• [WHAT TO PRODUCE]:
Your answer must be an exact copy of every record.

• [DATA FOR PROCESSING]:

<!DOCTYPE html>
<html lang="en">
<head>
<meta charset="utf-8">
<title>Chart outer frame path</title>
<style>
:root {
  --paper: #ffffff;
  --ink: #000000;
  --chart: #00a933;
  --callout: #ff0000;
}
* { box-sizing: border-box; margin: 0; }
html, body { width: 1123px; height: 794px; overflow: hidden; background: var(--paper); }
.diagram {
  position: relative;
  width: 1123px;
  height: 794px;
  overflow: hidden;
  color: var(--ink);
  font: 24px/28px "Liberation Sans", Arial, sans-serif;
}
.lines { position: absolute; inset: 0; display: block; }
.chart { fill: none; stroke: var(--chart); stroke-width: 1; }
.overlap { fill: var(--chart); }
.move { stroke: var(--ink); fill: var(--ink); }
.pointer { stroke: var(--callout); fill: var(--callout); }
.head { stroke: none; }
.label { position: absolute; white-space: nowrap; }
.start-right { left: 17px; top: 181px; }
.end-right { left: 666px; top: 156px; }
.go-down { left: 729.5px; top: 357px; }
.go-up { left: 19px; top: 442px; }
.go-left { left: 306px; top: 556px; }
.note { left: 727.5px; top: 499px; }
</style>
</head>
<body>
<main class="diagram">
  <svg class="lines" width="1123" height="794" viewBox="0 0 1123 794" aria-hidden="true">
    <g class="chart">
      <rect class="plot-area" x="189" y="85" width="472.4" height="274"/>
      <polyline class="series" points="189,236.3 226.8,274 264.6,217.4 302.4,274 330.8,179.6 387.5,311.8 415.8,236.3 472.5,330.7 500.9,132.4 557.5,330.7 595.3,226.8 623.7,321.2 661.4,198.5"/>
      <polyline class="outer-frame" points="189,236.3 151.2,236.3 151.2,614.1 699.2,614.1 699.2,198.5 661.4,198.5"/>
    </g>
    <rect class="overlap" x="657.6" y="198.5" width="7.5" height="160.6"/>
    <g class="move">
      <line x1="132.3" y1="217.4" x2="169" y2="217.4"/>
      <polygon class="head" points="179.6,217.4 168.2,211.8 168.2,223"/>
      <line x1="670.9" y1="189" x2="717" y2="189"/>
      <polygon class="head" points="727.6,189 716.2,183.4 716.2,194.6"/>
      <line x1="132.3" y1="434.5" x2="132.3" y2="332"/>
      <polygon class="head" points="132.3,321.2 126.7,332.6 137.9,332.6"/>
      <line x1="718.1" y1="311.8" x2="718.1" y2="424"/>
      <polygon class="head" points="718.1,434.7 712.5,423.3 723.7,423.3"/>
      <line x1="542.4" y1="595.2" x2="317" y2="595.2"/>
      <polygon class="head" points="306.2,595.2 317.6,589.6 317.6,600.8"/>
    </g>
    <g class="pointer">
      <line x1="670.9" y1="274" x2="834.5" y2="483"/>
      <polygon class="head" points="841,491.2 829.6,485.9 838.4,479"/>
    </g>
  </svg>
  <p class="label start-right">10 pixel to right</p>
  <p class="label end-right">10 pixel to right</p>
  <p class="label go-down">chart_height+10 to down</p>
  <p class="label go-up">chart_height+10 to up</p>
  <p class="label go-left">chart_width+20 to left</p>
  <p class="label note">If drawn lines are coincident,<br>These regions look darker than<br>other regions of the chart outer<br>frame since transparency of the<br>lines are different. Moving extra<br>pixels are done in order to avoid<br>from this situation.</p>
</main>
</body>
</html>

• [EXERCISE RESULT]:
<!DOCTYPE html>
<html lang="en">
<head>
<meta charset="utf-8">
<title>Chart outer frame path</title>
<style>
:root {
  --paper: #ffffff;
  --ink: #000000;
  --chart: #00a933;
  --callout: #ff0000;
}
* { box-sizing: border-box; margin: 0; }
html, body { width: 1123px; height: 794px; overflow: hidden; background: var(--paper); }
.diagram {
  position: relative;
  width: 1123px;
  height: 794px;
  overflow: hidden;
  color: var(--ink);
  font: 24px/28px "Liberation Sans", Arial, sans-serif;
}
.lines { position: absolute; inset: 0; display: block; }
.chart { fill: none; stroke: var(--chart); stroke-width: 1; }
.overlap { fill: var(--chart); }
.move { stroke: var(--ink); fill: var(--ink); }
.pointer { stroke: var(--callout); fill: var(--callout); }
.head { stroke: none; }
.label { position: absolute; white-space: nowrap; }
.start-right { left: 17px; top: 181px; }
.end-right { left: 666px; top: 156px; }
.go-down { left: 729.5px; top: 357px; }
.go-up { left: 19px; top: 442px; }
.go-left { left: 306px; top: 556px; }
.note { left: 727.5px; top: 499px; }
</style>
</head>
<body>
<main class="diagram">
  <svg class="lines" width="1123" height="794" viewBox="0 0 1123 794" aria-hidden="true">
    <g class="chart">
      <rect class="plot-area" x="189" y="85" width="472.4" height="274"/>
      <polyline class="series" points="189,236.3 226.8,274 264.6,217.4 302.4,274 330.8,179.6 387.5,311.8 415.8,236.3 472.5,330.7 500.9,132.4 557.5,330.7 595.3,226.8 623.7,321.2 661.4,198.5"/>
      <polyline class="outer-frame" points="189,236.3 151.2,236.3 151.2,614.1 699.2,614.1 699.2,198.5 661.4,198.5"/>
    </g>
    <rect class="overlap" x="657.6" y="198.5" width="7.5" height="160.6"/>
    <g class="move">
      <line x1="132.3" y1="217.4" x2="169" y2="217.4"/>
      <polygon class="head" points="179.6,217.4 168.2,211.8 168.2,223"/>
      <line x1="670.9" y1="189" x2="717" y2="189"/>
      <polygon class="head" points="727.6,189 716.2,183.4 716.2,194.6"/>
      <line x1="132.3" y1="434.5" x2="132.3" y2="332"/>
      <polygon class="head" points="132.3,321.2 126.7,332.6 137.9,332.6"/>
      <line x1="718.1" y1="311.8" x2="718.1" y2="424"/>
      <polygon class="head" points="718.1,434.7 712.5,423.3 723.7,423.3"/>
      <line x1="542.4" y1="595.2" x2="317" y2="595.2"/>
      <polygon class="head" points="306.2,595.2 317.6,589.6 317.6,600.8"/>
    </g>
    <g class="pointer">
      <line x1="670.9" y1="274" x2="834.5" y2="483"/>
      <polygon class="head" points="841,491.2 829.6,485.9 838.4,479"/>
    </g>
  </svg>
  <p class="label start-right">10 pixel to right</p>
  <p class="label end-right">10 pixel to right</p>
  <p class="label go-down">chart_height+10 to down</p>
  <p class="label go-up">chart_height+10 to up</p>
  <p class="label go-left">chart_width+20 to left</p>
  <p class="label note">If drawn lines are coincident,<br>These regions look darker than<br>other regions of the chart outer<br>frame since transparency of the<br>lines are different. Moving extra<br>pixels are done in order to avoid<br>from this situation.</p>
</main>
</body>
</html>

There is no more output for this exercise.